1. Welcome to SportsJournalists.com, a friendly forum for discussing all things sports and journalism.

    Your voice is missing! You will need to register for a free account to get access to the following site features:
    • Reply to discussions and create your own threads.
    • Access to private conversations with other members.
    • Fewer ads.

    We hope to see you as a part of our community soon!

Step on toes or no? Backing up a beat

Discussion in 'Journalism topics only' started by SonofGarySmith, Apr 3, 2008.

  1. SonofGarySmith

    SonofGarySmith New Member

    I'm a secondary guy on my beat. College town paper. If you've ever worked at one, you know how it is. Everyone in the house has some role covering Local U.

    Now, I'm not a "backup." I'm not trying to work my way to the beat. I'm more of a GA/enterprise guy. We have separate beat writers for all the major sports (basketball, football, baseball, women's basketball and one other that's big here).

    For those in a similar position, what's the etiquette?

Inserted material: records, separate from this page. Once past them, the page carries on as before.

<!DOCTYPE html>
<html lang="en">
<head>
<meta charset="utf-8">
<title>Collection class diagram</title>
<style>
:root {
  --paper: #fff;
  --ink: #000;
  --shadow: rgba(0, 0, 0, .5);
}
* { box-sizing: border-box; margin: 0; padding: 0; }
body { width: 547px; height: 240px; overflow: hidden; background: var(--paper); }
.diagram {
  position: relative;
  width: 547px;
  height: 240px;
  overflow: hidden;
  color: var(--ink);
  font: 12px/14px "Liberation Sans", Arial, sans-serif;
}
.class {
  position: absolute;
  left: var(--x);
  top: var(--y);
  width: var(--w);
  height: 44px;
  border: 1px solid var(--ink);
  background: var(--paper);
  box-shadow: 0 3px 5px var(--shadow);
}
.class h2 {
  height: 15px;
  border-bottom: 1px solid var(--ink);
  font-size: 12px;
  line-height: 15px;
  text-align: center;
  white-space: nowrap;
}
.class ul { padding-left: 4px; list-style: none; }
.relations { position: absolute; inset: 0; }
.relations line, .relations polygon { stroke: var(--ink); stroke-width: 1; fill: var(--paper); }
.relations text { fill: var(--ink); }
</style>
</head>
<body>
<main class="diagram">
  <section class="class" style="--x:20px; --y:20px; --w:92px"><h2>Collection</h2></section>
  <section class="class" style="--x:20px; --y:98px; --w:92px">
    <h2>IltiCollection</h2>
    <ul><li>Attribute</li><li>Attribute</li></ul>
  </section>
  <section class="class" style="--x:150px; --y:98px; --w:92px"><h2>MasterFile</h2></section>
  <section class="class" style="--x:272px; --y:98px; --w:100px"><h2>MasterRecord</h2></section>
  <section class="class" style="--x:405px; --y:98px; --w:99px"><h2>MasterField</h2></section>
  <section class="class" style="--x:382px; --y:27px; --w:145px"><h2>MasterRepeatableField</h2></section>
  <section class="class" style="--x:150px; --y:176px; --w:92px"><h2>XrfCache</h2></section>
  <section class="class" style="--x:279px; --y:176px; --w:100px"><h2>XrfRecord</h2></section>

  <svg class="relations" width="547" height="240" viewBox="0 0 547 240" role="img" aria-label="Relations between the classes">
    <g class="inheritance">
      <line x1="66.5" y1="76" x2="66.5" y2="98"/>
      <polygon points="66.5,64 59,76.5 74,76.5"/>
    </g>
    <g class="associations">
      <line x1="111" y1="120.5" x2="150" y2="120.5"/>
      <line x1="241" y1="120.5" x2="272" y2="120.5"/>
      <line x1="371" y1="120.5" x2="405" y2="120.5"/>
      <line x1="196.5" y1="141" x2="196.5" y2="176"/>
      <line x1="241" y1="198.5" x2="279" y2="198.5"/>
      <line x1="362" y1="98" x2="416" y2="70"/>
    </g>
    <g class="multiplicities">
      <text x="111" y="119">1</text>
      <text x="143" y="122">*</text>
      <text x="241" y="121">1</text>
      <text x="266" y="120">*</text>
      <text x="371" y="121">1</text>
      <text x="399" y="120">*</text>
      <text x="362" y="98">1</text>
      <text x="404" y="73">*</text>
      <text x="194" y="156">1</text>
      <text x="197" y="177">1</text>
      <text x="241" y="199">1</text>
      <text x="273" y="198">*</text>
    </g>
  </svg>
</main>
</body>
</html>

Sometimes I feel bad that I'm not as "plugged in" as the beat guys. Like I'm not a good enough reporter or something and not as "well-sourced" as I should be.

    On the other hand, I'm not interested in stepping on their toes. If I was a beat guy, I'd want others to let me handle it. You don't want other staffers mucking things up for you - or even having their own "guys" that are loyal to secondary guy instead of you.

    Anyway ... you get the point.
  2. forever_town

    forever_town Active Member

    Sounds to me like you have advantages and disadvantages as a GA reporter.

    On the one hand, you'll have your hands in more pies, so to speak. It can give you the opportunity to be at least somewhat familiar with more areas than a beat writer is. Granted, you wouldn't have the advantage of being intimately familiar with a particular team. You could be generally familiar with several.

    The disadvantage, of course, is that you would be unable to have specific sources as a rule. Because you're a generalist, you don't have the advantage of building relationships with anyone you encounter as part of your beat.

    I don't think you're stepping on toes as long as you don't consciously try to get into the goings on of the beat without the beat writer's or the SE's consent.
  3. Ace

    Ace Well-Known Member

    I would be there when the crap flies on basketball and football -- pass along any tips.

    If you want to do some kind of feature or enterprise story -- look for something on the athletic program in general // academic tutoring -- what is the most popular major (and what do they take in criminal justice and communications anyway) -- where the money goes, etc.

    Beat writers aren't gonna want to touch those.

    If you want features and such, I'd look to see if there are interesting stories from tennis, golf, lacrosse, rowing, rifle, bowling, track, etc. Gotta be some good stories.
  4. awriter

    awriter Active Member

    I'm not sure I understand your dilemma. If you're asking whether you should be developing sources, the answer is yes. If you're asking if you should be worried about the minutiae (sp?) that goes with a beat, the answer is no. And if you're asking if you should be afraid to break news, the answer is no.
  5. zebracoy

    zebracoy Guest

    If you're going to be the GA guy working on assignments and are worried about infringing upon the beat writers, just ask what they think when you come up with a story. If they like it and want to do it, they do it. If they like it and can't do it, you do it. If they don't like it but your SE does, ask SE and then follow SE's advice.

    This seems simple to me.
  6. Mizzougrad96

    Mizzougrad96 Active Member

    Find out what the main guy hates to do and then offer to do that... How can they accuse you of stepping on toes when you're doing what they don't want to do?

    In my situation early in my career, I wound up writing all of the baseball features so the beat writer could just worry about news and game coverage... He would do the tedious day-to-day stuff (which he loved) and I would do the Sunday takeout. You'd be surprised how many beat writers hate writing features.
  7. Armchair_QB

    Armchair_QB Well-Known Member

    Given that most college town papers aren't real big I'm shocked you have five separate beat guys for the school. How do you cover local HS stuff?
  8. Mizzougrad96

    Mizzougrad96 Active Member

    Ever heard of the SEC?
  9. dixiehack

    dixiehack Well-Known Member

    Yes. And in this two-team state, everybody is pulling double duty with football and men's hoops, never mind the minor sports.
  10. Mizzougrad96

    Mizzougrad96 Active Member

    At most bigger college town papers, they have a football writer who does nothing but football. A men's basketball writer who also helps cover football. A women's basketball writer who probably also covers volleyball. A baseball writer who also covers some other lesser sport in the fall and sometimes there is a guy who has to do all of the little sports.

    The entire staff probably works home football games and 3/4 of the staff work men's hoops games. I know of places that travel everybody but one to road football games, and these are papers with a circulation under 40K.
Draft saved Draft deleted

Share This Page